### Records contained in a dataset
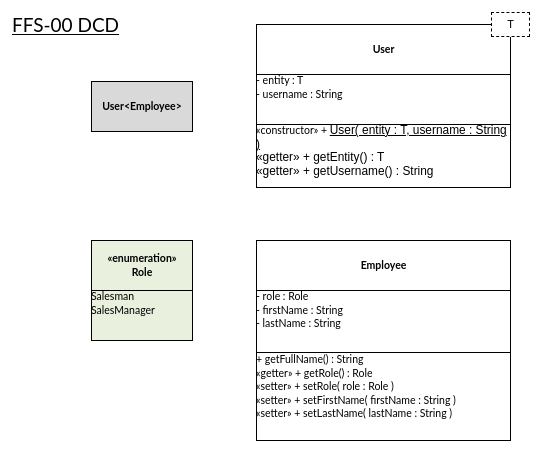
<!DOCTYPE html>
<html lang="en">
<head>
<meta charset="utf-8">
<title>FFS-00 DCD</title>
<style>
:root {
  --ink: #000;
  --paper: #fff;
  --binding: #d9d9d9;
  --enumeration: #e9f0dd;
}
* { box-sizing: border-box; margin: 0; padding: 0; }
html, body { width: 542px; height: 457px; overflow: hidden; background: var(--paper); }
.diagram {
  position: relative;
  width: 542px;
  height: 457px;
  color: var(--ink);
  font: 10.5px/13.5px Lato, "Open Sans", sans-serif;
}
.title {
  position: absolute;
  left: 12px;
  top: 13px;
  font-size: 19px;
  line-height: 24px;
  font-weight: 400;
  text-decoration: underline 1px;
  text-underline-offset: 2px;
  white-space: nowrap;
}
.node {
  position: absolute;
  display: grid;
  border: 1px solid var(--ink);
  background: var(--paper);
}
.node h2 {
  display: flex;
  align-items: center;
  justify-content: center;
  font-size: 10.5px;
  font-weight: 700;
  text-align: center;
}
.compartment { border-top: 1px solid var(--ink); list-style: none; white-space: nowrap; }
.compartment li { position: relative; left: -1px; top: -1px; }
.user { left: 256px; top: 24px; width: 255px; height: 164px; grid-template-rows: 49px 50px 1fr; }
.employee { left: 256px; top: 240px; width: 255px; height: 201px; grid-template-rows: 49px 62px 1fr; }
.employee .operations li { top: 0; }
.bound-user { left: 91px; top: 81px; width: 102px; height: 51px; background: var(--binding); }
.role { left: 91px; top: 240px; width: 102px; height: 101px; grid-template-rows: 49px 1fr; background: var(--enumeration); }
.wide, .template-parameter { font-family: "Liberation Sans", Arial, sans-serif; font-size: 11.9px; }
.static { text-decoration: underline 1px; }
.template-parameter {
  position: absolute;
  left: 491px;
  top: 12px;
  width: 39px;
  height: 25px;
  display: flex;
  align-items: center;
  justify-content: center;
  border: 1px dashed var(--ink);
  background: var(--paper);
  font-size: 11px;
}
</style>
</head>
<body>
<main class="diagram">
  <h1 class="title">FFS-00 DCD</h1>

  <section class="node bound-user">
    <h2>User&lt;Employee&gt;</h2>
  </section>

  <section class="node user">
    <h2>User</h2>
    <ul class="compartment attributes">
      <li>- entity : T</li>
      <li>- username : String</li>
    </ul>
    <ul class="compartment operations">
      <li>«constructor» + <span class="wide static">User( entity : T, username : String<br>)</span></li>
      <li class="wide">«getter» + getEntity() : T</li>
      <li class="wide">«getter» + getUsername() : String</li>
    </ul>
  </section>
  <div class="template-parameter">T</div>

  <section class="node role">
    <h2>«enumeration»<br>Role</h2>
    <ul class="compartment literals">
      <li>Salesman</li>
      <li>SalesManager</li>
    </ul>
  </section>

  <section class="node employee">
    <h2>Employee</h2>
    <ul class="compartment attributes">
      <li>- role : Role</li>
      <li>- firstName : String</li>
      <li>- lastName : String</li>
    </ul>
    <ul class="compartment operations">
      <li>+ getFullName() : String</li>
      <li>«getter» + getRole() : Role</li>
      <li>«setter» + setRole( role : Role )</li>
      <li>«setter» + setFirstName( firstName : String )</li>
      <li>«setter» + setLastName( lastName : String )</li>
    </ul>
  </section>
</main>
</body>
</html>
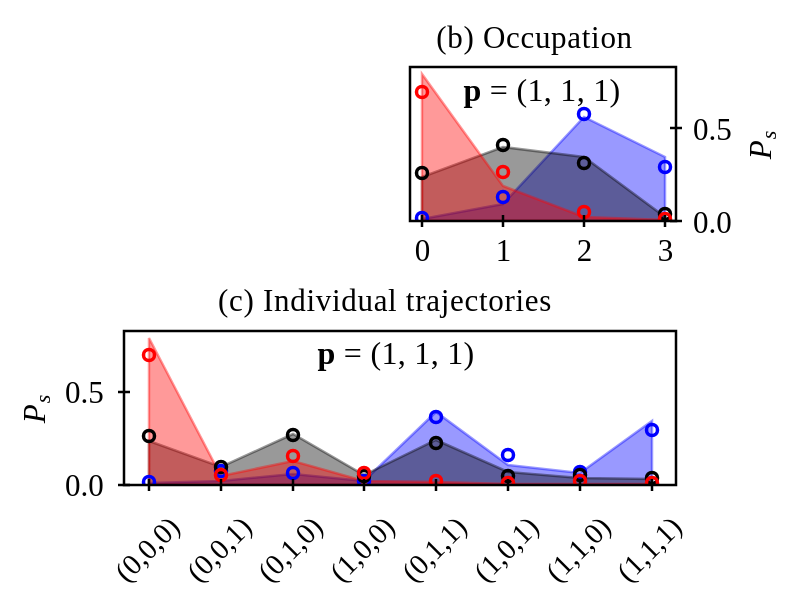
<!DOCTYPE html>
<html lang="en">
<head>
<meta charset="utf-8">
<title>Occupation and individual trajectories</title>
<style>
:root { --ink: #000; --red: #f00; --blue: #00f; --paper: #fff; }
* { box-sizing: border-box; margin: 0; padding: 0; }
html, body { width: 800px; height: 615px; overflow: hidden; background: var(--paper); }
body { position: relative; color: var(--ink); font: 31px/1 "Liberation Serif", "Noto Serif", serif; }
.plots { position: absolute; left: 0; top: 0; }
.area { fill-opacity: .4; stroke-opacity: .4; stroke-width: 2.5; }
.area.black { fill: var(--ink); stroke: var(--ink); }
.area.red { fill: var(--red); stroke: var(--red); }
.area.blue { fill: var(--blue); stroke: var(--blue); }
.points { fill: none; stroke-width: 3.5; }
.points.black { stroke: var(--ink); }
.points.red { stroke: var(--red); }
.points.blue { stroke: var(--blue); }
.axes { fill: none; stroke: var(--ink); stroke-width: 2.5; }
h2, .condition, .ticks, .axis-name { position: absolute; white-space: nowrap; }
h2 { font-size: 31px; font-weight: 400; letter-spacing: .7px; line-height: 40px; text-align: center; }
.condition { font-size: 32px; line-height: 40px; letter-spacing: .3px; text-align: center; }
.x-ticks { display: grid; text-align: center; }
.y-ticks { display: flex; flex-direction: column; line-height: 93px; }
.axis-name { width: 60px; height: 40px; line-height: 40px; text-align: center; font-style: italic; transform: rotate(-90deg); }
.axis-name sub { font-size: 22px; line-height: 0; vertical-align: -5px; margin-left: 1px; }
.occupation h2 { left: 410px; top: 18px; width: 249px; }
.occupation .condition { left: 410px; top: 70px; width: 264px; }
.occupation .x-ticks { left: 382px; top: 235px; grid-template-columns: repeat(4, 81px); }
.occupation .y-ticks { left: 693px; top: 83px; }
.occupation .axis-name { left: 731px; top: 125px; }
.trajectories h2 { left: 185px; top: 281px; width: 400px; }
.trajectories .condition { left: 264px; top: 333px; width: 264px; }
.trajectories .x-ticks { left: 111px; top: 529px; grid-template-columns: repeat(8, 71.8px); justify-items: center; font-size: 29px; line-height: 40px; }
.trajectories .x-ticks span { width: 80px; margin: 0 -5px; transform: rotate(-45deg); }
.trajectories .y-ticks { left: 65px; top: 346px; }
.trajectories .axis-name { left: 5px; top: 389px; }
</style>
</head>
<body>
<svg class="plots" width="800" height="615" viewBox="0 0 800 615" aria-hidden="true">
  <defs>
    <circle id="dot" r="5.5"/>
    <path id="tick-x" d="M0-6V6"/>
    <path id="tick-y" d="M-6 0H6"/>
    <clipPath id="occupation-box"><rect x="410" y="67" width="266" height="154"/></clipPath>
    <clipPath id="trajectory-box"><rect x="124" y="331" width="552" height="154"/></clipPath>
  </defs>

  <g clip-path="url(#occupation-box)">
    <polygon class="area blue" points="422,219 503,204 584,117 665,157 665,221 422,221"/>
    <polygon class="area black" points="422,177 503,147 584,157 665,217 665,221 422,221"/>
    <polygon class="area red" points="422,74 503,186 584,217 665,220 665,221 422,221"/>
    <g class="points blue">
      <use href="#dot" x="422" y="218"/><use href="#dot" x="503" y="197"/><use href="#dot" x="584" y="114"/><use href="#dot" x="665" y="167"/>
    </g>
    <g class="points black">
      <use href="#dot" x="422" y="173"/><use href="#dot" x="503" y="145"/><use href="#dot" x="584" y="163"/><use href="#dot" x="665" y="214"/>
    </g>
    <g class="points red">
      <use href="#dot" x="422" y="92"/><use href="#dot" x="503" y="172"/><use href="#dot" x="584" y="212"/><use href="#dot" x="665" y="219"/>
    </g>
  </g>
  <g class="axes">
    <rect x="410" y="67" width="266" height="154"/>
    <use href="#tick-x" x="422" y="221"/><use href="#tick-x" x="503" y="221"/><use href="#tick-x" x="584" y="221"/><use href="#tick-x" x="665" y="221"/>
    <use href="#tick-y" x="676" y="128"/><use href="#tick-y" x="676" y="221"/>
  </g>

  <g clip-path="url(#trajectory-box)">
    <polygon class="area blue" points="149,483 221,481 293,474 364,481 436,412 508,465 580,473 652,421 652,485 149,485"/>
    <polygon class="area black" points="149,441 221,467 293,434 364,475 436,440 508,472 580,478 652,479 652,485 149,485"/>
    <polygon class="area red" points="149,338 221,476 293,461 364,481 436,482 508,484 580,484 652,484 652,485 149,485"/>
    <g class="points blue">
      <use href="#dot" x="149" y="482"/><use href="#dot" x="221" y="471"/><use href="#dot" x="293" y="473"/><use href="#dot" x="364" y="481"/><use href="#dot" x="436" y="417"/><use href="#dot" x="508" y="455"/><use href="#dot" x="580" y="472"/><use href="#dot" x="652" y="430"/>
    </g>
    <g class="points black">
      <use href="#dot" x="149" y="436"/><use href="#dot" x="221" y="467"/><use href="#dot" x="293" y="435"/><use href="#dot" x="364" y="476"/><use href="#dot" x="436" y="443"/><use href="#dot" x="508" y="476"/><use href="#dot" x="580" y="475"/><use href="#dot" x="652" y="478"/>
    </g>
    <g class="points red">
      <use href="#dot" x="149" y="355"/><use href="#dot" x="221" y="475"/><use href="#dot" x="293" y="456"/><use href="#dot" x="364" y="473"/><use href="#dot" x="436" y="481"/><use href="#dot" x="508" y="483"/><use href="#dot" x="580" y="481"/><use href="#dot" x="652" y="483"/>
    </g>
  </g>
  <g class="axes">
    <rect x="124" y="331" width="552" height="154"/>
    <use href="#tick-x" x="149" y="485"/><use href="#tick-x" x="221" y="485"/><use href="#tick-x" x="293" y="485"/><use href="#tick-x" x="364" y="485"/><use href="#tick-x" x="436" y="485"/><use href="#tick-x" x="508" y="485"/><use href="#tick-x" x="580" y="485"/><use href="#tick-x" x="652" y="485"/>
    <use href="#tick-y" x="124" y="392"/><use href="#tick-y" x="124" y="485"/>
  </g>
</svg>

<section class="occupation">
  <h2>(b) Occupation</h2>
  <p class="condition"><b>p</b> = (1, 1, 1)</p>
  <div class="ticks x-ticks"><span>0</span><span>1</span><span>2</span><span>3</span></div>
  <div class="ticks y-ticks"><span>0.5</span><span>0.0</span></div>
  <p class="axis-name">P<sub>s</sub></p>
</section>

<section class="trajectories">
  <h2>(c) Individual trajectories</h2>
  <p class="condition"><b>p</b> = (1, 1, 1)</p>
  <div class="ticks x-ticks">
    <span>(0,0,0)</span><span>(0,0,1)</span><span>(0,1,0)</span><span>(1,0,0)</span>
    <span>(0,1,1)</span><span>(1,0,1)</span><span>(1,1,0)</span><span>(1,1,1)</span>
  </div>
  <div class="ticks y-ticks"><span>0.5</span><span>0.0</span></div>
  <p class="axis-name">P<sub>s</sub></p>
</section>
</body>
</html>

### What this task involves
Only a number is expected here: how many lines of the records above contain "href".

### Answer to this exercise
10